| SUPPLIED INFORMATION |
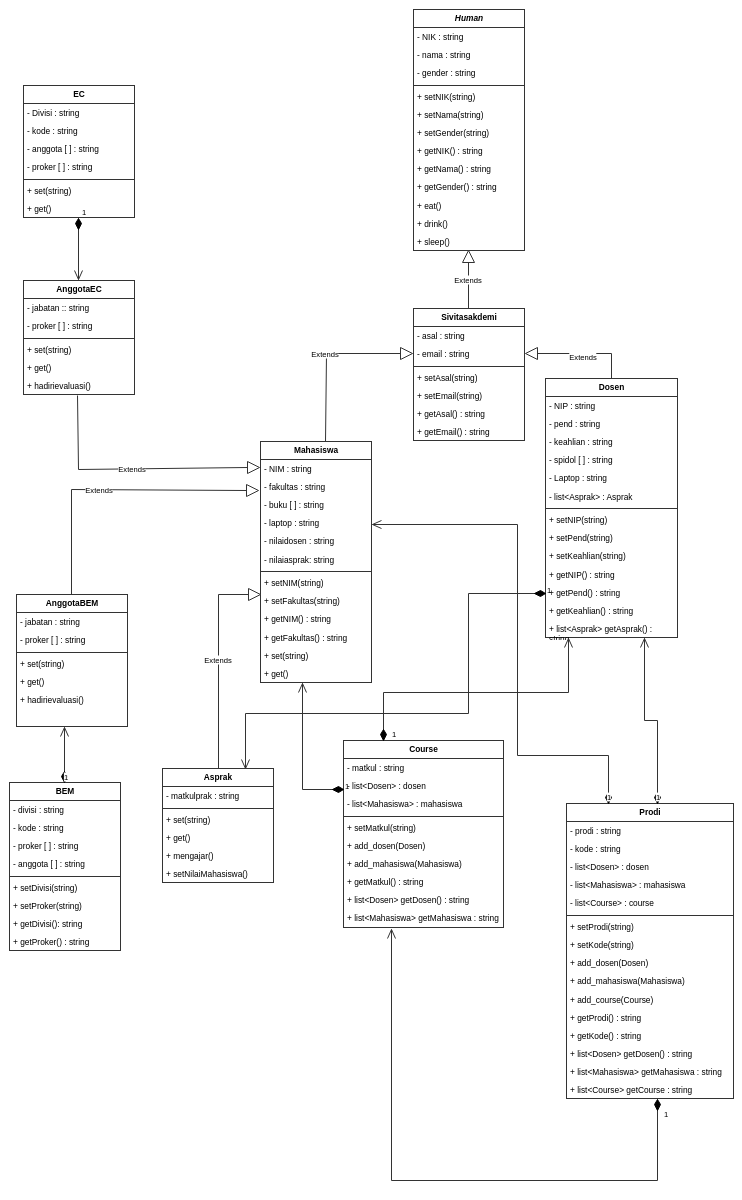
<!DOCTYPE html>
<html lang="id">
<head>
<meta charset="utf-8">
<title>Class diagram</title>
<style>
:root { --ink: #000; --line: #333; --paper: #fff; --row: 18.12px; }
* { box-sizing: border-box; margin: 0; padding: 0; }
body { width: 742px; height: 1200px; overflow: hidden; background: var(--paper); }
.diagram { position: relative; width: 742px; height: 1200px; overflow: hidden; background: var(--paper); color: var(--ink); font: 8.36px/var(--row) "Liberation Sans", Arial, sans-serif; }
.class { position: absolute; left: var(--x); top: var(--y); width: var(--w, 112px); height: var(--h); border: 1px solid var(--line); background: var(--paper); display: flex; flex-direction: column; }
.class h2 { flex: none; height: 18px; font-size: 8.36px; line-height: 17px; font-weight: 700; text-align: center; border-bottom: 1px solid var(--line); }
.class .abstract { font-style: italic; }
.class ul { list-style: none; padding-left: 3px; white-space: nowrap; }
.class ul + ul { position: relative; margin-top: 5.6px; }
.class ul + ul::before { content: ""; position: absolute; left: 0; right: 0; top: -3px; border-top: 1px solid var(--line); }
.class li { height: var(--row); }
.class .wrapped { height: 20px; padding-top: 4px; line-height: 10px; white-space: normal; overflow: hidden; }
.links { position: absolute; left: 0; top: 0; }
.label { position: absolute; left: var(--x); top: var(--y); transform: translate(-50%, -50%); font-size: 7.6px; line-height: 9px; background: var(--paper); }
.bare { background: none; }
</style>
</head>
<body>
<main class="diagram">

<section class="class" style="--x:413px;--y:9px;--h:242px">
<h2 class="abstract">Human</h2>
<ul><li>- NIK : string</li><li>- nama : string</li><li>- gender : string</li></ul>
<ul><li>+ setNIK(string)</li><li>+ setNama(string)</li><li>+ setGender(string)</li><li>+ getNIK() : string</li><li>+ getNama() : string</li><li>+ getGender() : string</li><li>+ eat()</li><li>+ drink()</li><li>+ sleep()</li></ul>
</section>

<section class="class" style="--x:23px;--y:85px;--h:133px">
<h2>EC</h2>
<ul><li>- Divisi : string</li><li>- kode : string</li><li>- anggota [ ] : string</li><li>- proker [ ] : string</li></ul>
<ul><li>+ set(string)</li><li>+ get()</li></ul>
</section>

<section class="class" style="--x:23px;--y:280px;--h:115px">
<h2>AnggotaEC</h2>
<ul><li>- jabatan :: string</li><li>- proker [ ] : string</li></ul>
<ul><li>+ set(string)</li><li>+ get()</li><li>+ hadirievaluasi()</li></ul>
</section>

<section class="class" style="--x:413px;--y:308px;--h:133px">
<h2>Sivitasakdemi</h2>
<ul><li>- asal : string</li><li>- email : string</li></ul>
<ul><li>+ setAsal(string)</li><li>+ setEmail(string)</li><li>+ getAsal() : string</li><li>+ getEmail() : string</li></ul>
</section>

<section class="class" style="--x:260px;--y:441px;--h:242px">
<h2>Mahasiswa</h2>
<ul><li>- NIM : string</li><li>- fakultas : string</li><li>- buku [ ] : string</li><li>- laptop : string</li><li>- nilaidosen : string</li><li>- nilaiasprak: string</li></ul>
<ul><li>+ setNIM(string)</li><li>+ setFakultas(string)</li><li>+ getNIM() : string</li><li>+ getFakultas() : string</li><li>+ set(string)</li><li>+ get()</li></ul>
</section>

<section class="class" style="--x:545px;--y:378px;--w:133px;--h:260px">
<h2>Dosen</h2>
<ul><li>- NIP : string</li><li>- pend : string</li><li>- keahlian : string</li><li>- spidol [ ] : string</li><li>- Laptop : string</li><li>- list&lt;Asprak&gt; : Asprak</li></ul>
<ul><li>+ setNIP(string)</li><li>+ setPend(string)</li><li>+ setKeahlian(string)</li><li>+ getNIP() : string</li><li>+ getPend() : string</li><li>+ getKeahlian() : string</li><li class="wrapped">+ list&lt;Asprak&gt; getAsprak() :<br>string</li></ul>
</section>

<section class="class" style="--x:16px;--y:594px;--h:133px">
<h2>AnggotaBEM</h2>
<ul><li>- jabatan : string</li><li>- proker [ ] : string</li></ul>
<ul><li>+ set(string)</li><li>+ get()</li><li>+ hadirievaluasi()</li></ul>
</section>

<section class="class" style="--x:9px;--y:782px;--h:169px">
<h2>BEM</h2>
<ul><li>- divisi : string</li><li>- kode : string</li><li>- proker [ ] : string</li><li>- anggota [ ] : string</li></ul>
<ul><li>+ setDivisi(string)</li><li>+ setProker(string)</li><li>+ getDivisi(): string</li><li>+ getProker() : string</li></ul>
</section>

<section class="class" style="--x:162px;--y:768px;--h:115px">
<h2>Asprak</h2>
<ul><li>- matkulprak : string</li></ul>
<ul><li>+ set(string)</li><li>+ get()</li><li>+ mengajar()</li><li>+ setNilaiMahasiswa()</li></ul>
</section>

<section class="class" style="--x:343px;--y:740px;--w:161px;--h:188px">
<h2>Course</h2>
<ul><li>- matkul : string</li><li>- list&lt;Dosen&gt; : dosen</li><li>- list&lt;Mahasiswa&gt; : mahasiswa</li></ul>
<ul><li>+ setMatkul(string)</li><li>+ add_dosen(Dosen)</li><li>+ add_mahasiswa(Mahasiswa)</li><li>+ getMatkul() : string</li><li>+ list&lt;Dosen&gt; getDosen() : string</li><li>+ list&lt;Mahasiswa&gt; getMahasiswa : string</li></ul>
</section>

<section class="class" style="--x:566px;--y:803px;--w:168px;--h:296px">
<h2>Prodi</h2>
<ul><li>- prodi : string</li><li>- kode : string</li><li>- list&lt;Dosen&gt; : dosen</li><li>- list&lt;Mahasiswa&gt; : mahasiswa</li><li>- list&lt;Course&gt; : course</li></ul>
<ul><li>+ setProdi(string)</li><li>+ setKode(string)</li><li>+ add_dosen(Dosen)</li><li>+ add_mahasiswa(Mahasiswa)</li><li>+ add_course(Course)</li><li>+ getProdi() : string</li><li>+ getKode() : string</li><li>+ list&lt;Dosen&gt; getDosen() : string</li><li>+ list&lt;Mahasiswa&gt; getMahasiswa : string</li><li>+ list&lt;Course&gt; getCourse : string</li></ul>
</section>

<svg class="links" width="742" height="1200" viewBox="0 0 742 1200" fill="none" stroke="#333" aria-hidden="true">
<defs>
<path id="inherit" d="M0 0L-6 12H6Z" fill="#fff"/>
<path id="arrow" d="M-4 9L0 0L4 9"/>
<path id="whole" d="M0 0L-3 5L0 11L3 5Z" fill="#000" stroke="#000"/>
</defs>
<g transform="translate(.5 .5)">
<g id="inheritance">
<path d="M468 262V308M325 441L326 353H400M611 378V353H537M77 395L78 469L247 467M71 594V489L246 490M218 768V594H248"/>
<use href="#inherit" x="468" y="250"/>
<use href="#inherit" transform="translate(412 353) rotate(90)"/>
<use href="#inherit" transform="translate(525 353) rotate(-90)"/>
<use href="#inherit" transform="translate(259 467) rotate(90)"/>
<use href="#inherit" transform="translate(258 490) rotate(90)"/>
<use href="#inherit" transform="translate(260 594) rotate(90)"/>
</g>
<g id="composition">
<path d="M78 218V279M64 782V727M545 593H468V713H245V768M383 740V692H568V638M343 789H302V683M608 803V755H517V524H372M657 803V720H644V638M657 1099V1180H391V929"/>
<use href="#arrow" transform="translate(78 279) rotate(180)"/>
<use href="#arrow" x="64" y="727"/>
<use href="#arrow" transform="translate(245 768) rotate(180)"/>
<use href="#arrow" x="568" y="638"/>
<use href="#arrow" x="302" y="683"/>
<use href="#arrow" transform="translate(372 524) rotate(-90)"/>
<use href="#arrow" x="644" y="638"/>
<use href="#arrow" x="391" y="929"/>
<use href="#whole" x="78" y="218"/>
<use href="#whole" x="64" y="771"/>
<use href="#whole" transform="translate(545 593) rotate(90)"/>
<use href="#whole" x="383" y="729"/>
<use href="#whole" transform="translate(343 789) rotate(90)"/>
<use href="#whole" x="608" y="792"/>
<use href="#whole" x="657" y="792"/>
<use href="#whole" x="657" y="1099"/>
</g>
</g>
</svg>

<span class="label" style="--x:468px;--y:280px">Extends</span>
<span class="label" style="--x:325px;--y:354px">Extends</span>
<span class="label" style="--x:583px;--y:357px">Extends</span>
<span class="label" style="--x:132px;--y:469px">Extends</span>
<span class="label" style="--x:99px;--y:490px">Extends</span>
<span class="label" style="--x:218px;--y:660px">Extends</span>
<span class="label bare" style="--x:84px;--y:212px">1</span>
<span class="label" style="--x:66px;--y:777px">1</span>
<span class="label bare" style="--x:549px;--y:590px">1</span>
<span class="label bare" style="--x:394px;--y:734px">1</span>
<span class="label bare" style="--x:347px;--y:786px">1</span>
<span class="label" style="--x:609px;--y:797px">1</span>
<span class="label" style="--x:658px;--y:797px">1</span>
<span class="label bare" style="--x:666px;--y:1114px">1</span>
</main>
</body>
</html>
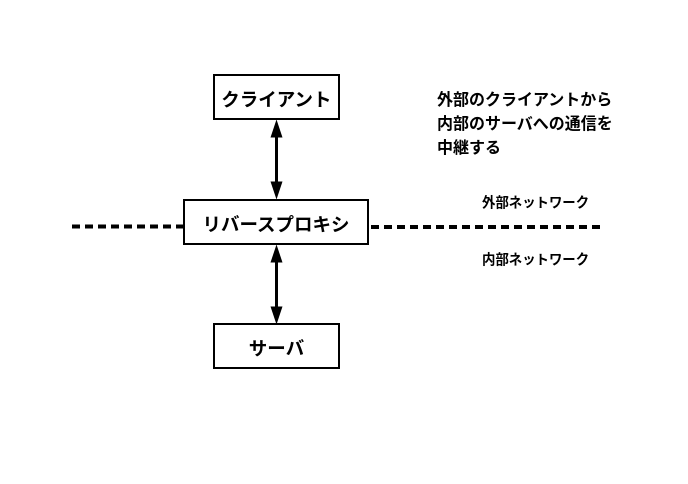
<!DOCTYPE html>
<html lang="ja">
<head>
<meta charset="utf-8">
<title>リバースプロキシ</title>
<style>
:root { --ink: #000; --paper: #fff; }
* { box-sizing: border-box; margin: 0; }
html, body { width: 688px; height: 484px; overflow: hidden; background: var(--paper); }
.diagram {
  position: relative;
  width: 688px;
  height: 484px;
  overflow: hidden;
  color: var(--ink);
  font-family: "Noto Sans CJK JP", "Noto Sans", sans-serif;
  font-weight: 700;
  white-space: nowrap;
}
.connectors { position: absolute; inset: 0; display: block; }
.boundary { stroke: var(--ink); stroke-width: 4; stroke-dasharray: 8 5; }
.shaft { stroke: var(--ink); stroke-width: 3; }
.head { fill: var(--ink); }
.node {
  position: absolute;
  display: flex;
  align-items: center;
  justify-content: center;
  height: 46px;
  padding-top: 2px;
  border: 2px solid var(--ink);
  background: var(--paper);
  font-size: 18.5px;
  line-height: 1;
}
.client { left: 213px; top: 74px; width: 127px; }
.proxy { left: 183px; top: 199px; width: 186px; }
.server { left: 213px; top: 323px; width: 127px; }
.summary { position: absolute; left: 437px; top: 86px; font-size: 16px; line-height: 24px; }
.zone { position: absolute; left: 482px; font-size: 13.4px; line-height: 20px; }
.outside { top: 191px; }
.inside { top: 248px; }
</style>
</head>
<body>
<main class="diagram">
  <svg class="connectors" width="688" height="484" viewBox="0 0 688 484" aria-hidden="true">
    <defs>
      <g id="two-way-arrow">
        <line class="shaft" x1="0" y1="14" x2="0" y2="66"/>
        <polygon class="head" points="0,0 6,18 -6,18"/>
        <polygon class="head" points="0,80 6,62 -6,62"/>
      </g>
    </defs>
    <line class="boundary" x1="72" y1="226.5" x2="184" y2="226.5"/>
    <line class="boundary" x1="371" y1="227" x2="600" y2="227"/>
    <use href="#two-way-arrow" x="276.5" y="119.5"/>
    <use href="#two-way-arrow" x="276.5" y="244.5"/>
  </svg>
  <div class="node client">クライアント</div>
  <div class="node proxy">リバースプロキシ</div>
  <div class="node server">サーバ</div>
  <p class="summary">外部のクライアントから<br>内部のサーバへの通信を<br>中継する</p>
  <p class="zone outside">外部ネットワーク</p>
  <p class="zone inside">内部ネットワーク</p>
</main>
</body>
</html>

| ACTIVITY |
Only one number is wanted: how many lines of the data above include the word "none".

| ANSWER BOX |
4